The three-time convicted rapist will be living in Tacoma, King County prosecutor’s spokesman Dan Donohoe said.
Turay, 65, has stage four liver cancer and was given one to four months to live by a state psychologist, according to King County Superior Court documents. The cancer has metastisized in his lungs and abdomen.
SCC staff members noticed Turay’s declining health, Dr. Harry Goldberg wrote June 15, adding that he is moving slower and looks jaundiced, and other residents had to help him with basic activities.
Never miss a local story.
“Based on this new information, I no longer opine that Mr. Turay is likely to reoffend in a sexually violent, predatory manner,” wrote Goldberg, the state psychiatric expert. “Although his risk is not completely non-existent, his ability to carry out a rape like he has in the past has been severely compromised.”
Turay is required to register as a sex offender.
The former Des Moines resident was first involuntarily committed to the SCC on McNeil Island on Sept. 20, 1991, when the program was in Monroe, according to The News Tribune archives.
He was among the first 12 people committed to the program, which was started under the Community Protection Act of 1990, a law to treat sexually violent predators.
Turay refused treatment at the site and sued, contending his commitment was double jeopardy — that he was being incarcerated again after completing criminal sentences for rape convictions in 1972, 1979 and 1986, and an assault conviction from 1990.
“Each time he was released from prison, he again attacked a woman stranger or acquaintance,” Donohoe told The News Tribune in May 1991.
Turay’s federal lawsuit led a judge to order improvements in the treatment at the SCC in 1994.
It was required to hire competent sex offender therapists, design individual treatment plans and hire an expert in sex offender treatment to supervise treatment staff members.
“They have taken close to four years of my life and have just been warehousing me,” Turay said then. “It will go a long ways. Plus it will show these people who’s actually running the show now. It is a big relief.”
Turay moved with the center to McNeil Island in April 1998, and his lawsuit against his commitment was dismissed by the Washington State Supreme Court on Oct. 21, 1999.
Turay’s lawsuit led the same judge to fine the state $50 per resident per day in May 2000 until it improved treatment conditions. It was found to be in compliance in March 2007 and the fines were forgiven.

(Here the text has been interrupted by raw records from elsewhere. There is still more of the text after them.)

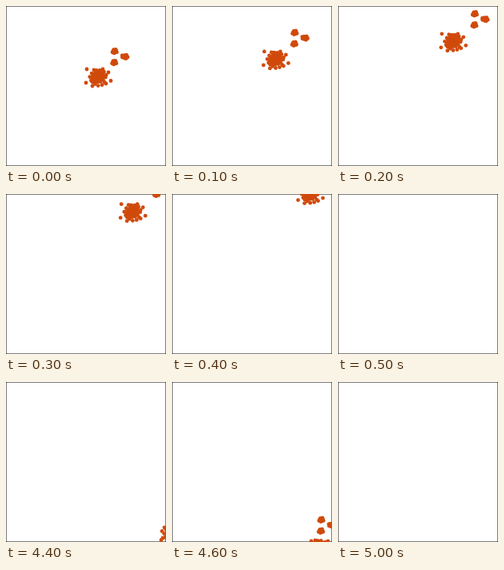
Animation, 200 px wide and 200 px high, one loop 8 s. Source, as an HTML page with a canvas:

```html
<!DOCTYPE html>
<html lang="en">
<head>
<meta charset="utf-8">
<title>Drifting clusters</title>
<style>
  html, body { margin: 0; width: 100%; height: 100%; overflow: hidden; background: #fff; }
  canvas { display: block; width: 200px; height: 200px; }
</style>
</head>
<body>
<canvas id="stage" width="200" height="200"></canvas>
<script>
const SIZE = 200, LOOP = 8000, STEP = 100, RADIUS = 2.4, TAU = Math.PI * 2;
const GOLDEN = Math.PI * (3 - Math.sqrt(5));
const ctx = document.getElementById('stage').getContext('2d');

function seeded(seed) {
  return () => (seed = seed * 16807 % 2147483647) / 2147483647;
}

// Dots spread evenly over an ellipse
function disc(count, rx, ry = rx) {
  return Array.from({ length: count }, (_, i) => {
    const r = Math.sqrt((i + 0.5) / count), a = i * GOLDEN;
    return [rx * r * Math.cos(a), ry * r * Math.sin(a)];
  });
}

// Dots around the core at slightly uneven distances
function ring(count, radius, spread, seed) {
  const random = seeded(seed);
  return Array.from({ length: count }, (_, i) => {
    const a = (i + random() * 0.5) / count * TAU, r = radius + spread * random();
    return [r * Math.cos(a), r * Math.sin(a)];
  });
}

const burst = strays => [...disc(32, 7.5), ...ring(14, 8.5, 2.5, 41), ...strays];
const blob = disc(11, 3.2, 2.8);
const longBlob = disc(13, 4.2, 2.6);

// A burst and three blobs beside it, each with its own speed per step
function flight(start, end, main, mainSpeed, side, sideSpeed, strays) {
  const [x, y] = side;
  return { start, end, groups: [
    { dots: burst(strays), at: main, speed: mainSpeed },
    { dots: blob, at: [x, y], speed: sideSpeed },
    { dots: longBlob, at: [x + 13, y + 6.5], speed: sideSpeed },
    { dots: blob, at: [x - 0.5, y + 14], speed: sideSpeed }
  ] };
}

const flights = [
  flight(0, 500, [115, 89], [14.4, -22.1], [135.8, 56.8], [17.6, -23.4],
    [[-14, -10], [-15, 7], [16, 4.5], [13, -6], [10, 8], [-7, 11], [6, -10]]),
  flight(4400, 5000, [208, 190], [-12, 8.5], [211, 154], [-12.2, 9.2],
    [[-10, -8], [-13, -3.5], [-12, 5], [-14, 7.5], [11, -8]])
];

function drawGroup({ dots, at, speed }, steps) {
  for (const [dx, dy] of dots) {
    ctx.beginPath();
    ctx.arc(at[0] + speed[0] * steps + dx, at[1] + speed[1] * steps + dy, RADIUS, 0, TAU);
    ctx.fill();
  }
}

function draw(t) {
  ctx.fillStyle = '#fff';
  ctx.fillRect(0, 0, SIZE, SIZE);
  // Centred on the edge, so only half of the line shows
  ctx.strokeStyle = '#000';
  ctx.strokeRect(0, 0, SIZE, SIZE);
  ctx.fillStyle = '#d04a0c';
  for (const { start, end, groups } of flights) {
    if (t < start || t >= end) continue;
    const steps = Math.floor((t - start) / STEP);
    groups.forEach(g => drawGroup(g, steps));
  }
}

const origin = performance.now();
function tick() {
  draw((performance.now() - origin) % LOOP);
  requestAnimationFrame(tick);
}
tick();
</script>
</body>
</html>
```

His suit ended in October 2009, when the Ninth U.S. Circuit Court of Appeals rejected his appeal.
Turay also refused to submit to mandatory DNA testing in 2012 until the state went to court to compel him.